55 You MUST do the best engineering calculation you can BUT if you cannot express it simply People with think you dont understand it AND THEY ARE PROBABLY RIGHT

56 Example: Risk of a Space Probe major risk: Probe (powered by Plutonium) reenters the earth’s atmosphere burns up spreads its plutonium widely over everyone Causes an increase in lung cancer

57 3 Steps (1) What is the probability of reentry (2) What is the distribution of Plutonium (3) Compare with what we know

58 Probability of probe hitting the earth’s atmoshere in swing-by Orbit calculated can be corrected. No large correction (avoiding saboteur) 1 in 10,000,000

59 Russian workers in Ozersk --10 microCurie Pu (measurement in skeleton) Double risk of lung cancer) Pu in atmoshere from bomb explosions leads to 30 picocurie in each of us 30,000 times less lung cancer of a heavy cigarette smoker. This multiplies the risk of the sattelite hitting the earth (P <10^-11) (Accurate calculation 10^-14)



62 If the distribution of fiber type, size and shape is identical in the occupational epidemiological studies and in the environmental samples of interest, extrapolation to low doses is comparatively simple

63 Note that the incremental Risk can actually be greater than the simple linearity assumption of a non-linear biological dose- response is assumed

64 Assumptions for animal analogy with cancer: A man eating daily a fraction F of his body weight is as likely to get cancer (in his lifetime) as an animal eating daily the fraction f of his body weight.

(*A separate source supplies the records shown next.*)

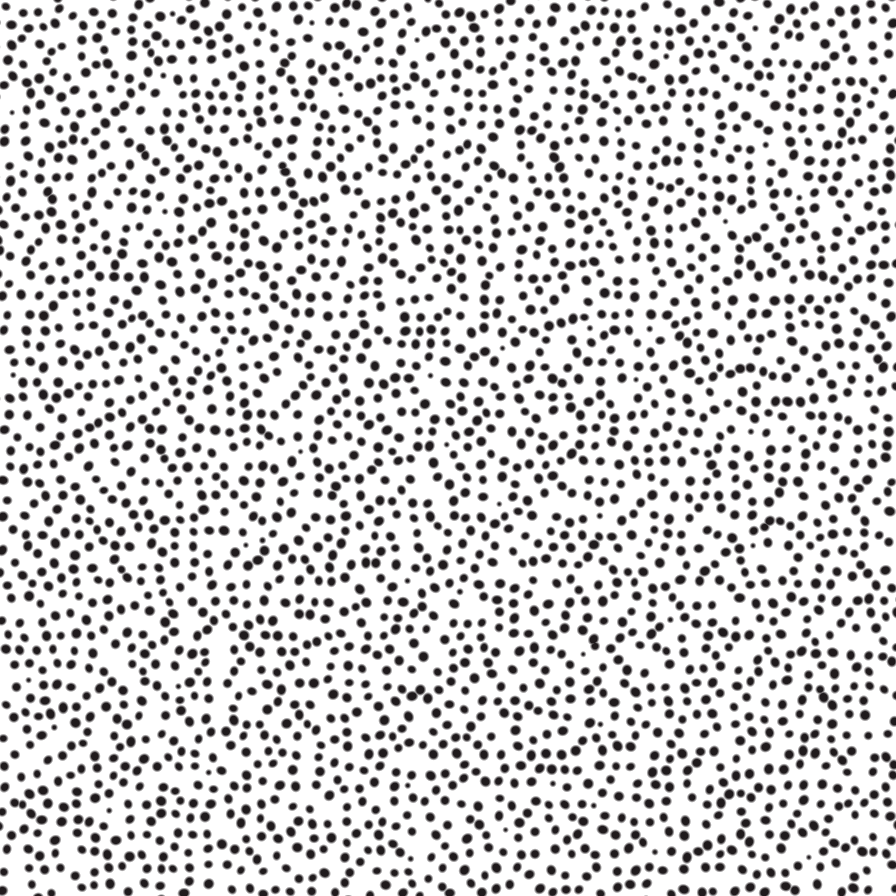
A three.js fragment shader for this pattern:

```glsl
// Irregular, evenly spread field of small soft-edged black dots on white.
varying vec2 vUv;

const vec3 PAPER = vec3(1.0);
const vec3 INK = vec3(0.12, 0.10, 0.11);
const float CELLS = 53.0;         // dots along each side of the canvas
const float EDGE_WIDTH = 0.0029;  // soft rim, in canvas units
const float DOT_RADIUS = 0.258;   // in cells
const float JITTER = 0.96;

// Three random values per cell, without sine
vec3 hash32(vec2 p) {
  vec3 q = fract(vec3(p.xyx) * vec3(0.1031, 0.1030, 0.0973));
  q += dot(q, q.yxz + 33.33);
  return fract((q.xxy + q.yzz) * q.zyx);
}

// Randomly placed point inside a cell
vec2 seedPoint(vec2 cell, float jitter) {
  return cell + 0.5 + (hash32(cell + 37.0).xy - 0.5) * jitter;
}

// Moves a seed away from close neighbours, leaving only a few near pairs
vec2 spreadPoint(vec2 cell, float jitter, float reach, float strength) {
  vec2 seed = seedPoint(cell, jitter);
  vec2 push = vec2(0.0);
  for (int y = -1; y <= 1; y++) {
    for (int x = -1; x <= 1; x++) {
      if (x == 0 && y == 0) continue;
      vec2 away = seed - seedPoint(cell + vec2(float(x), float(y)), jitter);
      float gap = max(length(away), 0.001);
      push += away / gap * max(reach - gap, 0.0) * strength;
    }
  }
  return seed + clamp(push, -0.45, 0.45);
}

// Approximate distance to a tilted, slightly stretched disc
float ovalDistance(vec2 p, float radius, float angle, float stretch) {
  float c = cos(angle);
  float s = sin(angle);
  vec2 q = vec2(c * p.x + s * p.y, c * p.y - s * p.x);
  return length(q * vec2(1.0 / stretch, stretch)) - radius;
}

// Distance to the nearest dot, in cells
float dotField(vec2 p) {
  vec2 base = floor(p);
  float nearest = 1.0;
  for (int y = -1; y <= 1; y++) {
    for (int x = -1; x <= 1; x++) {
      vec2 cell = base + vec2(float(x), float(y));
      vec3 shape = hash32(cell + 191.0);
      float radius = DOT_RADIUS * mix(0.86, 1.14, shape.x);
      radius *= mix(0.55, 1.0, step(0.012, shape.y));  // rare tiny dots
      float stretch = mix(1.0, 1.11, fract(shape.y * 7.0));
      vec2 center = spreadPoint(cell, JITTER, 0.95, 0.4);
      nearest = min(nearest, ovalDistance(p - center, radius, shape.z * 3.14159, stretch));
    }
  }
  return nearest;
}

void main() {
  float distanceToDot = dotField(vUv * CELLS) / CELLS;
  float ink = clamp(0.5 - distanceToDot / EDGE_WIDTH, 0.0, 1.0);
  gl_FragColor = vec4(mix(PAPER, INK, ink), 1.0);
}
```
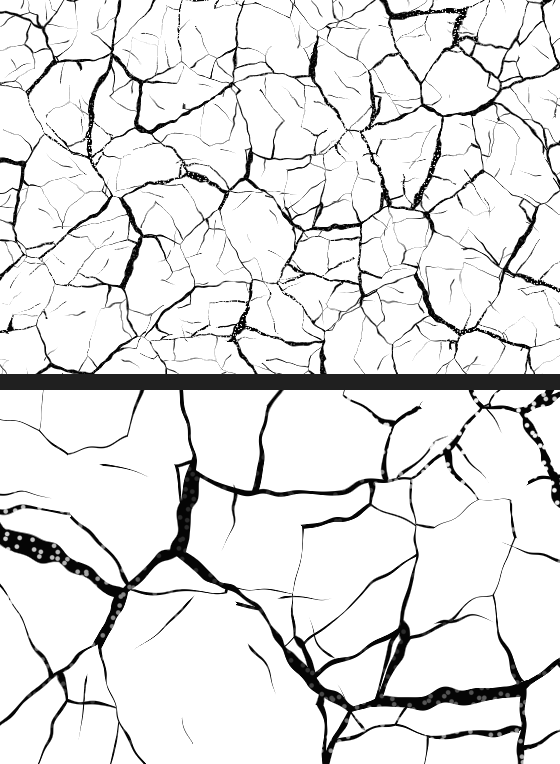
Top, the full canvas; bottom, a detail of the centre.
Give the GLSL for this texture, as a Shadertoy shader.

```glsl
// Dried, cracked ground in black on white: wide cellular cracks split the
// plane into plates, finer tapering cracks split each plate, and loose
// hairlines are scattered on top. Layered sines make every line ragged.

vec2 hash2(vec2 p) {
    return fract(sin(vec2(dot(p, vec2(127.1, 311.7)), dot(p, vec2(269.5, 183.3)))) * 43758.5);
}

// Layered sines, each octave turned and finer than the last
vec2 wobble(vec2 p) {
    vec2 sum = vec2(0.0);
    float amp = 0.016, freq = 9.0;
    for (int i = 0; i < 5; i++) {
        sum += amp * sin(freq * p.yx + vec2(1.3, 4.1) * float(i) + 1.3 * sin(0.6 * freq * p));
        p = mat2(0.8, 0.6, -0.6, 0.8) * p;
        amp *= 0.52;
        freq *= 2.1;
    }
    return sum;
}

// Share of a pixel covered by a line of the given half width
float lineCover(float d, float halfWidth, float px) {
    return clamp((d + halfWidth) / px + 0.5, 0.0, 1.0) - clamp((d - halfWidth) / px + 0.5, 0.0, 1.0);
}

// Cell borders of random width; returns cover, border distance, cell id
vec4 cracks(vec2 p, float cells, vec2 widths, float keep, float px) {
    vec2 q = p * cells, base = floor(q), id = base, nearest = vec2(9.0);
    for (int y = -1; y <= 1; y++)
    for (int x = -1; x <= 1; x++) {
        vec2 cell = base + vec2(x, y);
        vec2 seed = cell + hash2(cell) - q;
        if (dot(seed, seed) < dot(nearest, nearest)) {
            nearest = seed;
            id = cell;
        }
    }
    float cover = 0.0, border = 9.0;
    for (int y = -2; y <= 2; y++)
    for (int x = -2; x <= 2; x++) {
        if (x == 0 && y == 0) continue;
        vec2 cell = id + vec2(x, y);
        vec2 seed = cell + hash2(cell) - q;
        float d = dot(0.5 * (nearest + seed), normalize(seed - nearest)) / cells;
        vec2 rnd = hash2(id + cell + 17.0); // same from both sides
        float halfWidth = mix(widths.x, widths.y, rnd.x * rnd.x) * step(rnd.y, keep);
        cover = max(cover, lineCover(d, halfWidth, px));
        border = min(border, d);
    }
    return vec4(cover, border, id);
}

// Short bent strokes that thin out to a point
float hairlines(vec2 p, float cells, float px) {
    vec2 q = p * cells, base = floor(q);
    float cover = 0.0;
    for (int y = -1; y <= 1; y++)
    for (int x = -1; x <= 1; x++) {
        vec2 cell = base + vec2(x, y);
        vec2 rnd = hash2(cell + 41.0);
        float angle = 6.283 * rnd.x;
        vec2 dir = vec2(cos(angle), sin(angle));
        vec2 v = q - cell - hash2(cell + 73.0);
        float along = dot(v, dir) / mix(0.35, 0.8, rnd.y);
        float across = abs(dot(v, vec2(-dir.y, dir.x)) + 0.15 * along * along) / cells;
        float taper = step(0.0, along) * max(1.0 - along, 0.0) * smoothstep(0.0, 0.15, along);
        cover = max(cover, lineCover(across, 0.0014 * taper * step(0.35, rnd.y), px));
    }
    return cover;
}

// Distance to the nearest grain, in grain units
float grain(vec2 q) {
    float nearest = 9.0;
    for (int y = -1; y <= 1; y++)
    for (int x = -1; x <= 1; x++) {
        vec2 cell = floor(q) + vec2(x, y);
        nearest = min(nearest, length(cell + hash2(cell) - q));
    }
    return nearest;
}

void mainImage(out vec4 fragColor, in vec2 fragCoord) {
    float px = 1.0 / iResolution.y;
    vec2 uv = fragCoord * px;
    vec2 p = uv + wobble(uv) + 3.0;

    // Wide cracks swell and shrink along their way
    float swell = 1.0 + 0.35 * sin(11.0 * p.x + 3.0 * sin(8.0 * p.y))
                + 0.25 * sin(37.0 * p.y + 2.0 * sin(29.0 * p.x))
                + 0.2 * sin(160.0 * p.x + 2.0 * sin(130.0 * p.y));
    vec4 plate = cracks(p, 5.5, swell * vec2(0.0012, 0.0075), 1.0, px);

    // Fine cracks start at the plate rim and taper inwards
    float taper = mix(0.25, 1.0, 1.0 - smoothstep(0.0, 0.065, plate.y));
    vec2 inPlate = p + 5.0 * hash2(plate.zw + 5.0);
    float fine = cracks(inPlate, 11.0, taper * swell * vec2(0.0008, 0.0036), 0.62, px).x;

    // White chips break up the ink in patches
    float patchy = smoothstep(-0.3, 0.9, sin(9.0 * p.x + 2.0 * sin(7.0 * p.y)) * sin(8.0 * p.y + 1.0));
    float chips = 1.0 - smoothstep(0.15, 0.32, grain(uv * 115.0));

    float ink = max(max(plate.x, fine), hairlines(p, 11.0, px));
    ink *= 1.0 - chips * mix(0.15, 0.95, patchy);
    fragColor = vec4(mix(vec3(1.0), vec3(0.02), ink), 1.0);
}
```
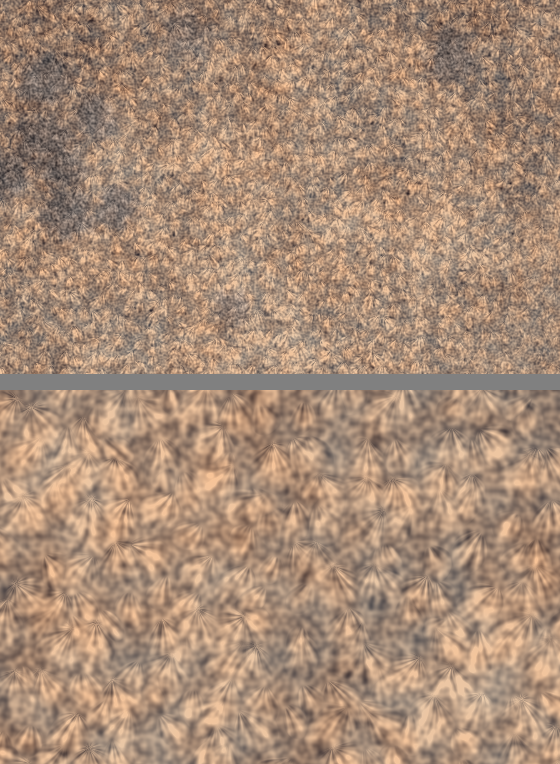
Top, the full canvas; bottom, a detail of the centre.
A Shadertoy shader for this texture:

```glsl
// Dry grassland seen from straight above: leaning tussocks of straw-coloured
// blades with small shadows, fine litter between them, and soft grey bushes.
// Tussocks are jittered grid cells; all other variation is gradient noise.

const vec3 SHADE_BROWN = vec3(0.36, 0.30, 0.28);
const vec3 PALE_STRAW  = vec3(0.82, 0.68, 0.56);
const vec3 WARM_SHIFT  = vec3(0.035, -0.008, -0.035);
const vec3 TWIG_TINT   = vec3(1.05, 0.99, 0.97);
const float TUSSOCKS_PER_HEIGHT = 32.0;

vec2 hash2(vec2 p) {
    vec3 h = fract(vec3(p.xyx) * vec3(0.1031, 0.1030, 0.0973));
    h += dot(h, h.yzx + 33.33);
    return fract((h.xx + h.yz) * h.zy);
}

mat2 rotation(float a) {
    float c = cos(a), s = sin(a);
    return mat2(c, s, -s, c);
}

float cornerSlope(vec2 corner, vec2 offset) {
    float a = 6.2832 * hash2(corner).x;
    return dot(vec2(cos(a), sin(a)), offset);
}

float gradientNoise(vec2 p) {
    vec2 i = floor(p), f = fract(p);
    vec2 u = f * f * f * (f * (f * 6.0 - 15.0) + 10.0);
    vec2 e = vec2(1.0, 0.0);
    float low  = mix(cornerSlope(i, f), cornerSlope(i + e.xy, f - e.xy), u.x);
    float high = mix(cornerSlope(i + e.yx, f - e.yx), cornerSlope(i + e.xx, f - e.xx), u.x);
    return mix(low, high, u.y);
}

// Returns cover, blade streaks and shadow of the tussocks around p.
vec3 tussocks(vec2 p) {
    vec2 cell = floor(p);
    float cover = 0.0, streaks = 0.0, weight = 0.05, shadow = 0.0;
    for (int j = -1; j <= 1; j++) {
        for (int i = -1; i <= 1; i++) {
            vec2 id = cell + vec2(i, j);
            vec2 jitter = hash2(id), traits = hash2(id + 71.7);
            float size = mix(0.45, 0.9, traits.x);
            vec2 toRoot = p - id - jitter;
            vec2 q = rotation((traits.y - 0.5) * 1.6) * toRoot;

            // Blades fan out downwards from a point above the clump.
            float clump = 1.0 - smoothstep(0.2, 1.0, length(q * vec2(1.15, 0.95)) / size);
            float fan = atan(q.x, 0.75 - q.y);
            float blade = gradientNoise(vec2(fan * 4.5, q.y * 1.3) + jitter * 50.0);
            cover = max(cover, clump);
            streaks += clump * blade;
            weight += clump;

            // Shadow falls below and slightly left.
            vec2 s = (toRoot + vec2(0.1, 0.45) * size) * vec2(1.3, 1.0);
            float dark = 1.0 - smoothstep(0.1, 0.55, length(s) / size);
            shadow = max(shadow, dark * jitter.x * jitter.x);
        }
    }
    return vec3(cover, streaks / weight, shadow * (1.0 - 0.6 * cover));
}

float softBlob(vec2 p, vec2 center, float radius, float ragged) {
    return 1.0 - smoothstep(0.35, 1.15, (length(p - center) + ragged) / radius);
}

// A spiral cluster of bushes on the left and three strays.
float bushes(vec2 p) {
    float ragged = 0.035 * gradientNoise(p * 18.0) + 0.025 * gradientNoise(p * 50.0);
    float cover = 0.0;
    for (int i = 0; i < 7; i++) {
        float k = float(i), turn = 2.4 * k;
        vec2 center = vec2(0.17, 0.56) + sqrt(k / 7.0) * vec2(0.2, 0.25) * vec2(cos(turn), sin(turn));
        float radius = mix(0.06, 0.1, hash2(vec2(k, 3.0)).x);
        cover = max(cover, softBlob(p, center, radius, ragged));
    }
    cover = max(cover, softBlob(p, vec2(1.21, 0.85), 0.08, ragged));
    cover = max(cover, 0.7 * softBlob(p, vec2(0.50, 0.91), 0.08, ragged));
    return max(cover, 0.7 * softBlob(p, vec2(0.62, 0.18), 0.055, ragged));
}

// Broad light and dark areas, faint rows on the right, pale trails.
float groundTone(vec2 p) {
    vec2 fromBright = p - vec2(0.78, 0.42);
    float tone = 0.73 - 0.2 * dot(fromBright, fromBright) + 0.16 * (0.5 - p.y);
    tone += 0.22 * gradientNoise(p * 4.0 + 5.0) + 0.25 * gradientNoise(p * 11.0);
    vec2 rows = rotation(0.15) * p * vec2(60.0, 6.0);
    tone += 0.18 * gradientNoise(rows) * smoothstep(0.6, 1.2, p.x);
    float trail = abs(gradientNoise(p * 2.2 + 8.3));
    return tone + 0.1 * (1.0 - smoothstep(0.0, 0.05, trail));
}

void mainImage(out vec4 fragColor, in vec2 fragCoord) {
    vec2 p = fragCoord / iResolution.y;
    vec2 warp = vec2(gradientNoise(p * 20.0), gradientNoise(p * 20.0 + 40.0));
    vec3 grass = tussocks((p + 0.008 * warp) * TUSSOCKS_PER_HEIGHT);
    float bush = bushes(p);
    float bushShadow = max(bushes(p + vec2(0.015, 0.03)) - bush, 0.0);
    float litter = 0.55 * gradientNoise(p * 150.0) + 0.38 * gradientNoise(p * 83.0 + 20.0);

    // Brightness along the shade-to-straw ramp.
    float calm = mix(1.0, 0.65, max(bush, smoothstep(1.0, 1.5, p.x - 0.4 * p.y)));
    float tone = groundTone(p) + litter;
    tone += calm * (0.38 * (grass.x - 0.5) + 0.8 * grass.y - 0.8 * grass.z);
    tone -= 0.36 * bush + 0.2 * bushShadow;
    vec3 color = mix(SHADE_BROWN, PALE_STRAW, clamp(tone, -0.4, 1.25));

    // Rusty and greyish drift, then grey twigs.
    float warmth = gradientNoise(p * 5.0 + 30.0) + 1.3 * gradientNoise(p * 27.0);
    warmth += 0.5 * (grass.x - 0.5) + 0.3 * (p.y - 0.5);
    color += WARM_SHIFT * warmth;
    float grey = dot(color, vec3(0.3, 0.59, 0.11));
    color = mix(color, grey * TWIG_TINT, 0.6 * bush);
    fragColor = vec4(clamp(color, 0.0, 1.0), 1.0);
}
```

67 Transparency of Allen et al.







Download ppt "Handling Hazards: natural and otherwise University of Waterloo Ontario, Canada December 3rd 2010 Richard Wilson Mallinckrodt Professor of Physics (emeritus)"

Similar presentations

Ads by Google